* [Task to carry out]
This exercise calls for all the entries that follow to be set down exactly, without their images.

* [Source records]
□ □ □ □ □ □ □

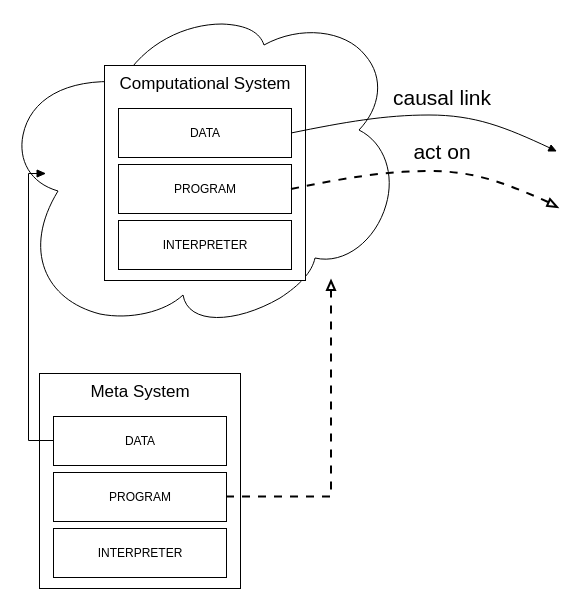
<!DOCTYPE html>
<html lang="en">
<head>
<meta charset="utf-8">
<title>Computational System and Meta System</title>
<style>
:root { --ink: #000; --paper: #fff; }
* { box-sizing: border-box; margin: 0; }
html, body { width: 582px; height: 609px; overflow: hidden; background: var(--paper); }
body { color: var(--ink); font-family: "Liberation Sans", Arial, sans-serif; }
.diagram { position: relative; width: 582px; height: 609px; overflow: hidden; }
.cloud, .links { position: absolute; left: 0; top: 0; display: block; }
.cloud path, .links path { fill: none; stroke: var(--ink); }
.links .dashed { stroke-width: 2; stroke-dasharray: 8 8; }
.links .solid-head { fill: var(--ink); }
.links .open-head { fill: var(--paper); stroke-width: 2; }
.system {
  position: absolute; width: 202px; height: 216px; padding: 0 13px 10px;
  border: 1px solid var(--ink); background: var(--paper);
}
.computational { left: 104px; top: 65px; }
.meta { left: 39px; top: 373px; }
.system h2 { height: 42px; font-size: 17px; font-weight: 400; line-height: 35px; text-align: center; white-space: nowrap; }
.parts { display: flex; flex-direction: column; gap: 6px; padding: 0; list-style: none; }
.parts li {
  display: flex; align-items: center; justify-content: center;
  height: 50px; border: 1px solid var(--ink); font-size: 12px;
}
.link-label { position: absolute; width: 120px; font-size: 21px; line-height: 24px; text-align: center; white-space: nowrap; }
.causal { left: 382px; top: 86px; }
.act { left: 382px; top: 140px; }
</style>
</head>
<body>
<main class="diagram">
  <svg class="cloud" width="582" height="609" viewBox="0 0 582 609" aria-hidden="true">
    <path d="M122 82 C144 43 186 24 222 24 C248 25 260 33 264 45 C300 25 345 30 365 55 C385 78 380 108 359 130 C385 143 395 175 386 205 C376 240 345 265 315 258 C312 272 300 285 280 298 C235 324 188 325 183 295 C165 312 130 320 100 314 C45 300 22 250 58 191 C30 183 18 160 23 135 C30 100 65 78 122 82Z"/>
  </svg>

  <section class="system computational">
    <h2>Computational System</h2>
    <ul class="parts"><li>DATA</li><li>PROGRAM</li><li>INTERPRETER</li></ul>
  </section>

  <section class="system meta">
    <h2>Meta System</h2>
    <ul class="parts"><li>DATA</li><li>PROGRAM</li><li>INTERPRETER</li></ul>
  </section>

  <svg class="links" width="582" height="609" viewBox="0 0 582 609" aria-hidden="true">
    <path d="M291 133 C345 122 385 115 429 115 C475 115 505 127 550 148"/>
    <path class="solid-head" d="M556 151 L548 151 L551 145Z"/>
    <path class="dashed" d="M291 189 C345 178 385 171 429 171 C475 171 505 183 548 202"/>
    <path class="open-head" d="M557 207 L547 206 L550 199Z"/>
    <path d="M54 440.5 H28.5 V173.5 H38"/>
    <path class="solid-head" d="M45 173.5 L37 177 V170Z"/>
    <path class="dashed" d="M226 496.5 H331 V290"/>
    <path class="open-head" d="M331 281 L335 290 H327Z"/>
  </svg>

  <p class="link-label causal">causal link</p>
  <p class="link-label act">act on</p>
</main>
</body>
</html>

□ □ □ □ □ □ □

* [Response area]
<!DOCTYPE html>
<html lang="en">
<head>
<meta charset="utf-8">
<title>Computational System and Meta System</title>
<style>
:root { --ink: #000; --paper: #fff; }
* { box-sizing: border-box; margin: 0; }
html, body { width: 582px; height: 609px; overflow: hidden; background: var(--paper); }
body { color: var(--ink); font-family: "Liberation Sans", Arial, sans-serif; }
.diagram { position: relative; width: 582px; height: 609px; overflow: hidden; }
.cloud, .links { position: absolute; left: 0; top: 0; display: block; }
.cloud path, .links path { fill: none; stroke: var(--ink); }
.links .dashed { stroke-width: 2; stroke-dasharray: 8 8; }
.links .solid-head { fill: var(--ink); }
.links .open-head { fill: var(--paper); stroke-width: 2; }
.system {
  position: absolute; width: 202px; height: 216px; padding: 0 13px 10px;
  border: 1px solid var(--ink); background: var(--paper);
}
.computational { left: 104px; top: 65px; }
.meta { left: 39px; top: 373px; }
.system h2 { height: 42px; font-size: 17px; font-weight: 400; line-height: 35px; text-align: center; white-space: nowrap; }
.parts { display: flex; flex-direction: column; gap: 6px; padding: 0; list-style: none; }
.parts li {
  display: flex; align-items: center; justify-content: center;
  height: 50px; border: 1px solid var(--ink); font-size: 12px;
}
.link-label { position: absolute; width: 120px; font-size: 21px; line-height: 24px; text-align: center; white-space: nowrap; }
.causal { left: 382px; top: 86px; }
.act { left: 382px; top: 140px; }
</style>
</head>
<body>
<main class="diagram">
  <svg class="cloud" width="582" height="609" viewBox="0 0 582 609" aria-hidden="true">
    <path d="M122 82 C144 43 186 24 222 24 C248 25 260 33 264 45 C300 25 345 30 365 55 C385 78 380 108 359 130 C385 143 395 175 386 205 C376 240 345 265 315 258 C312 272 300 285 280 298 C235 324 188 325 183 295 C165 312 130 320 100 314 C45 300 22 250 58 191 C30 183 18 160 23 135 C30 100 65 78 122 82Z"/>
  </svg>

  <section class="system computational">
    <h2>Computational System</h2>
    <ul class="parts"><li>DATA</li><li>PROGRAM</li><li>INTERPRETER</li></ul>
  </section>

  <section class="system meta">
    <h2>Meta System</h2>
    <ul class="parts"><li>DATA</li><li>PROGRAM</li><li>INTERPRETER</li></ul>
  </section>

  <svg class="links" width="582" height="609" viewBox="0 0 582 609" aria-hidden="true">
    <path d="M291 133 C345 122 385 115 429 115 C475 115 505 127 550 148"/>
    <path class="solid-head" d="M556 151 L548 151 L551 145Z"/>
    <path class="dashed" d="M291 189 C345 178 385 171 429 171 C475 171 505 183 548 202"/>
    <path class="open-head" d="M557 207 L547 206 L550 199Z"/>
    <path d="M54 440.5 H28.5 V173.5 H38"/>
    <path class="solid-head" d="M45 173.5 L37 177 V170Z"/>
    <path class="dashed" d="M226 496.5 H331 V290"/>
    <path class="open-head" d="M331 281 L335 290 H327Z"/>
  </svg>

  <p class="link-label causal">causal link</p>
  <p class="link-label act">act on</p>
</main>
</body>
</html>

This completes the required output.